  Sudden nausea propelled him toward the toilet, but he didn’t make it before forcefully ejecting everything that remained in his stomach from the night before. The exertion only accentuated the excruciating pain. Tony felt raw fear, long imprisoned by sheer willful determination, now bursting its bonds like a beast, feeding off expanding uncertainty. Fighting the debilitating terror, he staggered out the door of his condo, pressing both hands hard over his ears as if it would keep his head from exploding. He leaned into the hallway wall, frantically searching for his ever-present smart phone. A frenzy of pocket rifling produced nothing but a set of keys, and he was suddenly hopelessly awash in a terrible vacancy, an absence of connectedness. His would-be savior, the electronic purveyor of all things immediate but temporary, was missing.

  The thought occurred to him that his cell phone might be in his coat, which he usually hung on the back of the kitchen chair, but the condo door had automatically locked when he exited. One eye wasn’t functioning properly, so he squinted with the other at a blurry keypad, trying to remember the code that would allow him back inside, but the numbers spilled over one another and none of them made any sense. Closing his eyes he tried to concentrate, his heart pounding, his head on fire while growing desperation continued to build inside. Tony began weeping uncontrollably, which infuriated him, and in a flurry of profanity-empowered panic he began punching numbers randomly, frantic for a miracle. A wave of blackness dropped him to his knees and he slammed his head against the door. It only exacerbated the pain. Blood now streamed down his face from a gash where he had engaged the edge of the doorjamb.

  Tony’s confusion and agony increased until he was entirely disoriented, staring at an unfamiliar electronic keypad and in one hand holding a set of unfamiliar keys. Maybe he had a car nearby? Reeling along a short hall, he tripped down a flight of carpeted stairs and out into a parking garage. Now what? Pushing all the buttons on the key fobs, he was rewarded by the flashing lights of a gray sedan not thirty feet away. Another upwelling of darkness yanked him off his feet and down he went a second time. On his hands and knees, he crawled frantically toward the car as if life depended on it. Finally he made it as far as the trunk, hoisted himself to a stand, steadied for a moment while the world spun, and once again dropped, t
his time swallowed into a comforting nothingness. Everything that hurt and tugged so desperately for his attention stopped.

  If anyone had witnessed him fall, which no one had, they might have described a sack of potatoes tossed from the back of a moving truck, collapsing in a heap as though no bones inhabited his body, dead weight pulled down by gravity. The back of his head struck the top of the trunk hard; his momentum spun him toward the concrete floor where his head bounced a second time with a sickening thud. Blood now oozed from his left ear and pooled from the gashes in his forehead and face. For almost ten minutes he lay in the dimly lit underground garage before a passerby busy looking for car keys in her purse stumbled over his leg. Her shriek echoed off the concrete. No one heard. Visibly shaking, she dialed 911.

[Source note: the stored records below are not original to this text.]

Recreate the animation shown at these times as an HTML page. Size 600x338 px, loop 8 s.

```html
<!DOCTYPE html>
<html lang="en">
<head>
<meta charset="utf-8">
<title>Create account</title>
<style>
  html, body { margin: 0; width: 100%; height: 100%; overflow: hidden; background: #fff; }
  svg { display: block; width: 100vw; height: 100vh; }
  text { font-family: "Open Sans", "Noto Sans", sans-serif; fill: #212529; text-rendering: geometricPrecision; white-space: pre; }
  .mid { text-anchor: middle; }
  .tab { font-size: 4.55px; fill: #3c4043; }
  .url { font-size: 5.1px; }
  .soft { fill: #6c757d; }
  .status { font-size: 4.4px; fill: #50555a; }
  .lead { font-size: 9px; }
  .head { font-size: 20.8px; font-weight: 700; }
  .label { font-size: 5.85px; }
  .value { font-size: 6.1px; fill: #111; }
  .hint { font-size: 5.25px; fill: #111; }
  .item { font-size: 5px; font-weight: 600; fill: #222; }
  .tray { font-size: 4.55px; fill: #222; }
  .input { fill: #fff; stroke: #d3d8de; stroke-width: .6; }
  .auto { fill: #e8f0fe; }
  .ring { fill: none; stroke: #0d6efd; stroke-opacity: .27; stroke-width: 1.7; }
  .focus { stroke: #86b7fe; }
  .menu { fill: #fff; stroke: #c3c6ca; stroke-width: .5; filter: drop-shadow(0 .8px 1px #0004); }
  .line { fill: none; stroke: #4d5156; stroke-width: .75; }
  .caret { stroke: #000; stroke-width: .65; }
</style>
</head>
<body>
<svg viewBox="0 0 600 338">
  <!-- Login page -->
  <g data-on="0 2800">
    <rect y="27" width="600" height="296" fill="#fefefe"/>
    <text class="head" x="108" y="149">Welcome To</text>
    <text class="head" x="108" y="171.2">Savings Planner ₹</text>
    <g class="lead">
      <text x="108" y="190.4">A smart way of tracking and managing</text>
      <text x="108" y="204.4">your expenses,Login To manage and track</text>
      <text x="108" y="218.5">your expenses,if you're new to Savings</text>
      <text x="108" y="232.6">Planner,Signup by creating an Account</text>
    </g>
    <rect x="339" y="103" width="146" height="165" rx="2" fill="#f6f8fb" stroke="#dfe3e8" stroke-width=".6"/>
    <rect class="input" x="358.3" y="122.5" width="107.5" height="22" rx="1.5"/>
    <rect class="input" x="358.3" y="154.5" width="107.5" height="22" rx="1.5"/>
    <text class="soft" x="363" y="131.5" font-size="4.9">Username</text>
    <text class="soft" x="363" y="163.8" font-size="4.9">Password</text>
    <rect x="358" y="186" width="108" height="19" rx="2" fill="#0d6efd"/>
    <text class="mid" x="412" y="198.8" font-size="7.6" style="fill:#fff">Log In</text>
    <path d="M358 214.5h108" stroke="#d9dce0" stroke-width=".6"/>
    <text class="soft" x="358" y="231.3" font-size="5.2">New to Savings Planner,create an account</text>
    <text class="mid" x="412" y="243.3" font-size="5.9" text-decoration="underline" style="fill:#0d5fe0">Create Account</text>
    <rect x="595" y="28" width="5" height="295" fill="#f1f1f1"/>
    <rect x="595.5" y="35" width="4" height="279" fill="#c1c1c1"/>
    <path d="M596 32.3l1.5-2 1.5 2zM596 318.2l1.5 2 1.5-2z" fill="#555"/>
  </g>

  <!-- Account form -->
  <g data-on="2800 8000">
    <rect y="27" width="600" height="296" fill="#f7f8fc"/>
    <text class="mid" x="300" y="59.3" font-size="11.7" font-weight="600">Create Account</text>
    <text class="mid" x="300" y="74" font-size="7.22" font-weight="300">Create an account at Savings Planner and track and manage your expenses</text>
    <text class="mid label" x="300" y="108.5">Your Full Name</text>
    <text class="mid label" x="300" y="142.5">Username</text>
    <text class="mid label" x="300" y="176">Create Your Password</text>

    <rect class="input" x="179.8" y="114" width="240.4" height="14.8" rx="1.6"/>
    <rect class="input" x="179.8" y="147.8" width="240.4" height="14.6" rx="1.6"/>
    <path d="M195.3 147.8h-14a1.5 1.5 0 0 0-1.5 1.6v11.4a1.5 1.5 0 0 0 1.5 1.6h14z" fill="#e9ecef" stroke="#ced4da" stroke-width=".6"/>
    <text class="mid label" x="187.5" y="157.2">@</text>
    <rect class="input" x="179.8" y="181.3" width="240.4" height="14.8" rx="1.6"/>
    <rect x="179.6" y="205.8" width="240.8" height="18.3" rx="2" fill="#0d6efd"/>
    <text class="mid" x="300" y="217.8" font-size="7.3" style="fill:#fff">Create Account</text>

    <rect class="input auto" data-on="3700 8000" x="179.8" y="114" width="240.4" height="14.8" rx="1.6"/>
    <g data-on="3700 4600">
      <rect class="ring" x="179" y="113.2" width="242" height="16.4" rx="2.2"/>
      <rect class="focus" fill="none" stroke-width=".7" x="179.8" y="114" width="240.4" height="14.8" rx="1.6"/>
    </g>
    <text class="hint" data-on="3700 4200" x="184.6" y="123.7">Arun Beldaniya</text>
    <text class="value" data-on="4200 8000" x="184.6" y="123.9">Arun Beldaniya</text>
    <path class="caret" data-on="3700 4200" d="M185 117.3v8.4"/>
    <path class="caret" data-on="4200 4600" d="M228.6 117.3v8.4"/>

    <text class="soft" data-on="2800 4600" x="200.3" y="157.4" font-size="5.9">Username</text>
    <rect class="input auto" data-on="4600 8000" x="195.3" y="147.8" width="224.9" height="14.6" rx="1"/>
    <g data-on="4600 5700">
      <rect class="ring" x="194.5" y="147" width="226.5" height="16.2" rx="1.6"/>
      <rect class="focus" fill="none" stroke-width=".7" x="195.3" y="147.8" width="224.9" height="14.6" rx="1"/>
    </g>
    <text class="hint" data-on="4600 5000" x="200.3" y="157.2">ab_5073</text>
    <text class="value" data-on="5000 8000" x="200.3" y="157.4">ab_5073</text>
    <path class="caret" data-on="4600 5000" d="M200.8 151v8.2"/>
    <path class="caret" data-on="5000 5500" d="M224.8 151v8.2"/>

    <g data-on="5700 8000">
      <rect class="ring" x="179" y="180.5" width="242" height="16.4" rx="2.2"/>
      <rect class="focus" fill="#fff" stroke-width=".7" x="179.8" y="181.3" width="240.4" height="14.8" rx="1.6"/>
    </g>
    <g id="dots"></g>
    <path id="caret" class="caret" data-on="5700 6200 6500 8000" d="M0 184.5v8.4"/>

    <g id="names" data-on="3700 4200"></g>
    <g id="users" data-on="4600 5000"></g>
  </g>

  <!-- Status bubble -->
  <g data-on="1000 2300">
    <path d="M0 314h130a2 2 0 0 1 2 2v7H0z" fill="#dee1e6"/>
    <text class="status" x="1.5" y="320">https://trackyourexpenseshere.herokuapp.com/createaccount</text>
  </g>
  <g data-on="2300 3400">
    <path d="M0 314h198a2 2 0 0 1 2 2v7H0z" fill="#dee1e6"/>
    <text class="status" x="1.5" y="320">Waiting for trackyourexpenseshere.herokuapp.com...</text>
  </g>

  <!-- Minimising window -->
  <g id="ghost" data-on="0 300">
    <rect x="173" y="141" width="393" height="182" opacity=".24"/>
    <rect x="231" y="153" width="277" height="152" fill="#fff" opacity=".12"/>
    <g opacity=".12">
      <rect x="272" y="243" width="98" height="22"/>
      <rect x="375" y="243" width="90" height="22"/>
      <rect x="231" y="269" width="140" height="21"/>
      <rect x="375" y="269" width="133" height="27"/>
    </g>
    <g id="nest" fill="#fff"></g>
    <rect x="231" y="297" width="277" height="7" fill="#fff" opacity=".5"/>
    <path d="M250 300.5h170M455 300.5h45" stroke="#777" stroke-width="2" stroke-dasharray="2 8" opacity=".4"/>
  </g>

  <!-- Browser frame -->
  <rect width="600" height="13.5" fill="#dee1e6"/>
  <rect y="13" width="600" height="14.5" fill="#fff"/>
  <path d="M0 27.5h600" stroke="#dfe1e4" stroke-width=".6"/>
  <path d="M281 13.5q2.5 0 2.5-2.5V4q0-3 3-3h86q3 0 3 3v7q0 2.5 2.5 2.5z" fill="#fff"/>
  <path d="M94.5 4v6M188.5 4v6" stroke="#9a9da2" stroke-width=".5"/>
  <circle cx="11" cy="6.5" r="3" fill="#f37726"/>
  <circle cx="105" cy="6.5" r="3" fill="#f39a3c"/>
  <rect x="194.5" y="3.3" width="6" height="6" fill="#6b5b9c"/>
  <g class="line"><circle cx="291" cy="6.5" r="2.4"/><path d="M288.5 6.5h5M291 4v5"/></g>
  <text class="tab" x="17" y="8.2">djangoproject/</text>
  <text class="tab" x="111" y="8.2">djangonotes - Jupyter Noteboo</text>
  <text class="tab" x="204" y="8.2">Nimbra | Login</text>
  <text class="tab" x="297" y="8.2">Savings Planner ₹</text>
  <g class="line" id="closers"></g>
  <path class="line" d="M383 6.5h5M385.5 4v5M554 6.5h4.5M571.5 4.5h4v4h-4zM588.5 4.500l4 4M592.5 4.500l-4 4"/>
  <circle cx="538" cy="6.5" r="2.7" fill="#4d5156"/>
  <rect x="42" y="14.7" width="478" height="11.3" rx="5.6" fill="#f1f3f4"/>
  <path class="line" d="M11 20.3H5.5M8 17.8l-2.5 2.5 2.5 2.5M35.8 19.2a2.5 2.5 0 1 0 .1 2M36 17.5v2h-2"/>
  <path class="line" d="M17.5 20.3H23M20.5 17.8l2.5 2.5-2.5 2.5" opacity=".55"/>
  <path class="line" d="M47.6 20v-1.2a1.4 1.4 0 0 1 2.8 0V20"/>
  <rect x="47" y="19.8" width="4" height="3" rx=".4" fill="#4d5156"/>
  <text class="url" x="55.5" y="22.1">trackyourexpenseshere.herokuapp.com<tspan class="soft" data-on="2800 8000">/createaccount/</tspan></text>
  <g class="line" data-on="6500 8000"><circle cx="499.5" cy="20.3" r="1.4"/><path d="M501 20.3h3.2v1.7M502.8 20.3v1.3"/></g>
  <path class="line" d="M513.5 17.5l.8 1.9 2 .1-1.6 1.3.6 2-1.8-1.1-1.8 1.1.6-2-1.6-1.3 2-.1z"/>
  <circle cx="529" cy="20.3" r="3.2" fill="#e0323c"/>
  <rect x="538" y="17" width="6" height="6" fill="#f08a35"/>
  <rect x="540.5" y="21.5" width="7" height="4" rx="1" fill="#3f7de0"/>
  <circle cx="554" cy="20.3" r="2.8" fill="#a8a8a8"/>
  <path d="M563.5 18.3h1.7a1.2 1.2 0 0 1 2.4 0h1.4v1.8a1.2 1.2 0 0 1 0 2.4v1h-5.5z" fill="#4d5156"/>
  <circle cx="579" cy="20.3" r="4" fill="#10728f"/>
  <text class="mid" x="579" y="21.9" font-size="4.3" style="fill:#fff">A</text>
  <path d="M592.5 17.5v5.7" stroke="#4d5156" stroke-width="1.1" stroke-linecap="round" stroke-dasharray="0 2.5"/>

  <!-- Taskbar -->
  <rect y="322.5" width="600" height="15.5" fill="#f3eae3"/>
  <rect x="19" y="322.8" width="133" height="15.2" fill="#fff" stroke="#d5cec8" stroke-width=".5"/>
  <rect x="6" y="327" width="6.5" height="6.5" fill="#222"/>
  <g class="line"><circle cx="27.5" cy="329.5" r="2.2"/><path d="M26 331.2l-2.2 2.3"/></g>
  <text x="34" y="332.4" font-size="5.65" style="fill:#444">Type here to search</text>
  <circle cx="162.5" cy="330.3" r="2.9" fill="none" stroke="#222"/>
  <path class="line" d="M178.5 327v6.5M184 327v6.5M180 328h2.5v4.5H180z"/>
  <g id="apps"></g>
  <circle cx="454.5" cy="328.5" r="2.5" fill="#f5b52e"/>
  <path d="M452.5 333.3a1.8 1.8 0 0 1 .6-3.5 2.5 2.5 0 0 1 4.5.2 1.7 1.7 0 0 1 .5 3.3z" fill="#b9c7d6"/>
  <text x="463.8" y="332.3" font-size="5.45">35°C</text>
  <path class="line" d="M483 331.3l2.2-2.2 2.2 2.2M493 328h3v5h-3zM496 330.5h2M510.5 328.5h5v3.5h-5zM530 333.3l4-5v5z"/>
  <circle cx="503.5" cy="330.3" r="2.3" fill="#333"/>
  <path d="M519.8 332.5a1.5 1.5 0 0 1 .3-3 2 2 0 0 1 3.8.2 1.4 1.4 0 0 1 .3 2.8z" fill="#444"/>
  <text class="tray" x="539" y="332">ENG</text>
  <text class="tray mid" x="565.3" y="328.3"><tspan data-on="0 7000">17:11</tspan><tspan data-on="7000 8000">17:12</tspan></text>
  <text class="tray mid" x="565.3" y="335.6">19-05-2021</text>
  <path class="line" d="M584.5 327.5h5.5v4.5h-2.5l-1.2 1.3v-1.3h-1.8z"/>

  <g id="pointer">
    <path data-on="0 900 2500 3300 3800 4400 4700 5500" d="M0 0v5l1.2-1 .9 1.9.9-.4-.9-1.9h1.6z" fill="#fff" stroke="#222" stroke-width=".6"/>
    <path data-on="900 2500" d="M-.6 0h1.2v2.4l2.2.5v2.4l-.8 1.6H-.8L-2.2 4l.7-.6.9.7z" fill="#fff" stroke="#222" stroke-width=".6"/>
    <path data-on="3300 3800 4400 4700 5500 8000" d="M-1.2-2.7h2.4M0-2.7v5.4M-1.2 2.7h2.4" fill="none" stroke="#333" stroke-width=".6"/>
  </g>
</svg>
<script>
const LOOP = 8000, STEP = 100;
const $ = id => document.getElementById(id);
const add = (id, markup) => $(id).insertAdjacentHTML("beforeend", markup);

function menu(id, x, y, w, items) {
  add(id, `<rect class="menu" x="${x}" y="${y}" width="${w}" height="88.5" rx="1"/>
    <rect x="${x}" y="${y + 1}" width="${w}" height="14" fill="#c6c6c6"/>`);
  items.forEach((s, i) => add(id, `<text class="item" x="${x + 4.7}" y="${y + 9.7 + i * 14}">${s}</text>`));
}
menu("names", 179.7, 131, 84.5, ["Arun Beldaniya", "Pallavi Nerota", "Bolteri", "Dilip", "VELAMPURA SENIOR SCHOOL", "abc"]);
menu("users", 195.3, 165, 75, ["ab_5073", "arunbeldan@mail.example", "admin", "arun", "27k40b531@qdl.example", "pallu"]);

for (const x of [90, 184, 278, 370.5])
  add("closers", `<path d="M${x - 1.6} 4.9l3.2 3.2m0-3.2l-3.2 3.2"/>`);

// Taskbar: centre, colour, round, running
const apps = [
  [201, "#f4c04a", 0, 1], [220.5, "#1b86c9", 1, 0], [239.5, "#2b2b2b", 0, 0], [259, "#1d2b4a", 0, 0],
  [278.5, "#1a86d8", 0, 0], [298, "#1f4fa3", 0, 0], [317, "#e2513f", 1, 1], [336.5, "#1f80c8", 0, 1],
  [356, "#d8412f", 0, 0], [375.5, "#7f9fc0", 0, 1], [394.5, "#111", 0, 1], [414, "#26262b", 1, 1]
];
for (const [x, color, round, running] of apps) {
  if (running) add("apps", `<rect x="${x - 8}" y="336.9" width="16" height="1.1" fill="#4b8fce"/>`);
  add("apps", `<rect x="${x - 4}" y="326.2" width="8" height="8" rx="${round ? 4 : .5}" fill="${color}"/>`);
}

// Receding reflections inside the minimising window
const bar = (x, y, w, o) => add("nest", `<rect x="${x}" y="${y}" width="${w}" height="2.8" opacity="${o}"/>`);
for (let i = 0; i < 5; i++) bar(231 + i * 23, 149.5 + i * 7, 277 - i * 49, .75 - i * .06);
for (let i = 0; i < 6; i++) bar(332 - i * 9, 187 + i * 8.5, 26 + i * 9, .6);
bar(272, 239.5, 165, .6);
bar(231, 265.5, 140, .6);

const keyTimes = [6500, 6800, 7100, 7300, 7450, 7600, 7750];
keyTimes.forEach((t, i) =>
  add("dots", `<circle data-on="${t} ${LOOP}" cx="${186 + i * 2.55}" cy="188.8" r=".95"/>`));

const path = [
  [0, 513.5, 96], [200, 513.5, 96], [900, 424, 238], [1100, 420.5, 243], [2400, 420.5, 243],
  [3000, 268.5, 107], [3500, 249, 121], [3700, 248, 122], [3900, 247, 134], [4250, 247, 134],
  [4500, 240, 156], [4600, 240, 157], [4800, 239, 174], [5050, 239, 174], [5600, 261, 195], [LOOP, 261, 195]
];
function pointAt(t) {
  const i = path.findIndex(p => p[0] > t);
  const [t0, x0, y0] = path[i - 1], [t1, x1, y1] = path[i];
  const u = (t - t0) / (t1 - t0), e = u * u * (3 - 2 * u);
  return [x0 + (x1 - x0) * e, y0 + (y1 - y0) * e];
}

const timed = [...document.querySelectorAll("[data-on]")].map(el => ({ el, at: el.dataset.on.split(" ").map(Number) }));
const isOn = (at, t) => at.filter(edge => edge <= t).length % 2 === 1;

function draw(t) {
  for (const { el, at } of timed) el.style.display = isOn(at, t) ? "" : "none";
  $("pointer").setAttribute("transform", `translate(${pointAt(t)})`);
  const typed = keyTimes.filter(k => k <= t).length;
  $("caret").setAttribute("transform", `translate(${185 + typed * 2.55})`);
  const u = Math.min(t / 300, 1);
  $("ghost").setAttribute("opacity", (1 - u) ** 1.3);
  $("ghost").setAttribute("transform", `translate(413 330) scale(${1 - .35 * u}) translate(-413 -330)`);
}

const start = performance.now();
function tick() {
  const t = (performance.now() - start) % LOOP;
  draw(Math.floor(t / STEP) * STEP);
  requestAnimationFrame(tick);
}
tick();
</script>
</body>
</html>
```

  The dispatcher, sitting in front of an array of screens, took the call at 8:41 a.m. “Nine-one-one. What is the location of the emergency?”

  “Oh my God! He’s bleeding everywhere! I think he’s dead…” The woman was hysterical and on the verge of shock.

  Trained for this, the dispatcher slowed the cadence of her voice. “Ma’am, I need you to calm down. I need you to tell me where you are, so I can send help.” While listening she muted the call and on a separate line prenotified Portland Fire of the potential medical emergency. She quickly typed information and codes into the call log, maintaining communication to an expanding set of first responders. “Ma’am, can you tell me what you see?” She muted and switched, quickly stating, “Engine 10. M333 respond Code 3 on a UN3 at 5040 SW Macadam Avenue, cross street is Richardson Court, just north of the US Bank and beneath Weston Manor, in the first level of an underground parking garage on the river side.”